Art and science bring general public tomato of the future
During Expeditie NEXT, a new science festival from NWO on 2 May 2019, scientists share their research with a larger audience. Associate professor Rashmi Sasidharan is one of the researchers involved on behalf of Utrecht University. Together with artist Chloé Rutzerveld, she brings the tomato of the future to the festival with an artistic installation.
The 3D image of a tomato plant
Science and speculation
The installation consists of a large touchscreen with a 3D image of a tomato plant. Visitors can use the sliders on the screen to change the "environmental factors" of the plant, such as the humidity and the concentration of CO2. Both the plant and the tomatoes immediately change shape and color. The effects of environmental factors are exaggerated, but in principle based on scientific knowledge: science with a layer of speculation.

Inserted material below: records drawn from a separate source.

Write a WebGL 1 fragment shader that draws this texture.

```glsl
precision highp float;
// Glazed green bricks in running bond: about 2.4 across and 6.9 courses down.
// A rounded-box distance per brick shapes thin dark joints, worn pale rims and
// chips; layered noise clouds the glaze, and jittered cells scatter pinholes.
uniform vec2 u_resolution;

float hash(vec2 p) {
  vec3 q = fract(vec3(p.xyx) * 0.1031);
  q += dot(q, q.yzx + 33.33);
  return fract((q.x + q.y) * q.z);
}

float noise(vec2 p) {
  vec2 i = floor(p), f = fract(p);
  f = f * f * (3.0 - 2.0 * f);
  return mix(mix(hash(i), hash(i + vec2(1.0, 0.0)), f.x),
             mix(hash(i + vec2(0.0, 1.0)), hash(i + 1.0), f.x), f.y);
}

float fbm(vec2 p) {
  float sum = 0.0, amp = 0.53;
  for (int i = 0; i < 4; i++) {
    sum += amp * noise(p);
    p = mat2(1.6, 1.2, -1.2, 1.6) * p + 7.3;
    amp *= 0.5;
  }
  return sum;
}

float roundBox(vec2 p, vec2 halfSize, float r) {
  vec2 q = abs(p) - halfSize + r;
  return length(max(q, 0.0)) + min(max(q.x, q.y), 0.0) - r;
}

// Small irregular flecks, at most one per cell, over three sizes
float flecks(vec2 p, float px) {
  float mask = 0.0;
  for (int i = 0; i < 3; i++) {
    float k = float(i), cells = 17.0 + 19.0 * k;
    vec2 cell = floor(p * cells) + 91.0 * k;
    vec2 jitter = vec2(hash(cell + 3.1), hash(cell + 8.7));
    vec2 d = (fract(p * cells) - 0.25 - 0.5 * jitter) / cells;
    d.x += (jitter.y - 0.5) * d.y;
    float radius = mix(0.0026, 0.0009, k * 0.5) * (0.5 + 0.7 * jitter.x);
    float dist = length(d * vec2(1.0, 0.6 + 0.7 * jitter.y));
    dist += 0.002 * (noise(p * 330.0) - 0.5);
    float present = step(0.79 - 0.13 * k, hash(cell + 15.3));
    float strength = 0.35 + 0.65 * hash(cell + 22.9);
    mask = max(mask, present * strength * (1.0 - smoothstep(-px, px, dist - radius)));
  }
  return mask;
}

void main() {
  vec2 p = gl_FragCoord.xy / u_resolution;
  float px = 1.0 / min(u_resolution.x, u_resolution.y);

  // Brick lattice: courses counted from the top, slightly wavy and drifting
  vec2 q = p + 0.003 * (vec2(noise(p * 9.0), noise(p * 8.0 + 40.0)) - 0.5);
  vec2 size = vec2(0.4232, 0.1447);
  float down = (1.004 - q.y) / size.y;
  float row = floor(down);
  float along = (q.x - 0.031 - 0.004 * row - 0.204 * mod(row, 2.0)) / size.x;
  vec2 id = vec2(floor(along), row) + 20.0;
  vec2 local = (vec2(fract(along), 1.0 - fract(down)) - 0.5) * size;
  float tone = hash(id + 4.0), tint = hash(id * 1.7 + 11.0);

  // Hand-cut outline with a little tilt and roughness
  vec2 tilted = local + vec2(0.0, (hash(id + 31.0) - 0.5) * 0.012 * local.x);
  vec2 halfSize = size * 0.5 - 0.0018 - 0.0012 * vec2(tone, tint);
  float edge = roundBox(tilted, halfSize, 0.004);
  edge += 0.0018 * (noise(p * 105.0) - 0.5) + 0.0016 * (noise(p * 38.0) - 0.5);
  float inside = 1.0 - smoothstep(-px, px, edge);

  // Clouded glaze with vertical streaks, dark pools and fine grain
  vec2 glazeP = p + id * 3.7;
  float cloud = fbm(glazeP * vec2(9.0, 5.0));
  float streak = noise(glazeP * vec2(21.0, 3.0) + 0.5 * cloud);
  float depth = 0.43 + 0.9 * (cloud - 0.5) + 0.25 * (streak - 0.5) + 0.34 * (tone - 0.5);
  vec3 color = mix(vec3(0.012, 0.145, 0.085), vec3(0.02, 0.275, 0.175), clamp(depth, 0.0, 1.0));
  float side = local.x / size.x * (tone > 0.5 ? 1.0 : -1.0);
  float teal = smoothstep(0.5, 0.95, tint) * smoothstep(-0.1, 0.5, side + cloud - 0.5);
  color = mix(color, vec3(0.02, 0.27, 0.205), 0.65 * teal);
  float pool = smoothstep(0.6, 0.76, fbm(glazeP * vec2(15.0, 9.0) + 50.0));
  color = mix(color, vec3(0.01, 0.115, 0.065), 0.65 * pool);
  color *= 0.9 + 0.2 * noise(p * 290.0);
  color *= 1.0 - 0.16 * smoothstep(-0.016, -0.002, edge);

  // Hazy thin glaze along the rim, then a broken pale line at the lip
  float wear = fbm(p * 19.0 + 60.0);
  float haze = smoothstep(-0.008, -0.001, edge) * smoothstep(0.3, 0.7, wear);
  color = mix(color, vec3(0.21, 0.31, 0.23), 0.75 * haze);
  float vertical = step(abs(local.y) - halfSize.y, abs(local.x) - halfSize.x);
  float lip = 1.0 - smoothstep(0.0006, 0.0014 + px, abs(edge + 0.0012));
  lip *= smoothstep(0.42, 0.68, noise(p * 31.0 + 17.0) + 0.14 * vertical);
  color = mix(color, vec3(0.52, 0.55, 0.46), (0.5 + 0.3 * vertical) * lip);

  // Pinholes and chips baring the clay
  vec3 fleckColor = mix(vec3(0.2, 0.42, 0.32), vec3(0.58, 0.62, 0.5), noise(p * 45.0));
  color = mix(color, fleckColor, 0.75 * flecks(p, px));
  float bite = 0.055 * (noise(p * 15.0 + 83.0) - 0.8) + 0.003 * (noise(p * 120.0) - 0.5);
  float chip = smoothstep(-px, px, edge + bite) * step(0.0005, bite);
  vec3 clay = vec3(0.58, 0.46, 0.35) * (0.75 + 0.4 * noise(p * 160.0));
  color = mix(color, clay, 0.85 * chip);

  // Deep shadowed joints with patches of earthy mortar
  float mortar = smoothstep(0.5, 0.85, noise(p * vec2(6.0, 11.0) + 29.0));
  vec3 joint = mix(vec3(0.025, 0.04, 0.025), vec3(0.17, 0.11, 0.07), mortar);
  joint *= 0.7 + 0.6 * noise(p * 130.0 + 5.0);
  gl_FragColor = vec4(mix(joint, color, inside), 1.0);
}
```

"With the installation we want the general public to experience that our food is highly dependent on environmental factors," says Rutzerveld. “I think a lot of people don't realize that. If you play with those factors you get very different products. What are the limits then? It is very easy to experiment with this at home. How do you grow your perfect tomato? Ultimately, we might start cooking with growth recipes instead of products."
The plant changes when the environmental factors change
Intuitive and attractive
For the scientific basis, Rutzerveld asked Rashmi Sasidharan for help. The associate professor was happy to cooperate, and mobilized her colleagues within the Institute of Environmental Biology to provide input from their areas of expertise. "It is a new and effective way to bring our research to the attention of the wider public," she says. PhD candidate Tom Rankenberg, who is present during the science festival to answer questions from visitors, is also enthusiastic: “It looks super cool and it is very educational. I even think it's good that the effects are exaggerated, because that makes it more intuitive and attractive.”
The installation can be seen for three months from July 2019 during an exhibition at NEMO and will then continue to travel.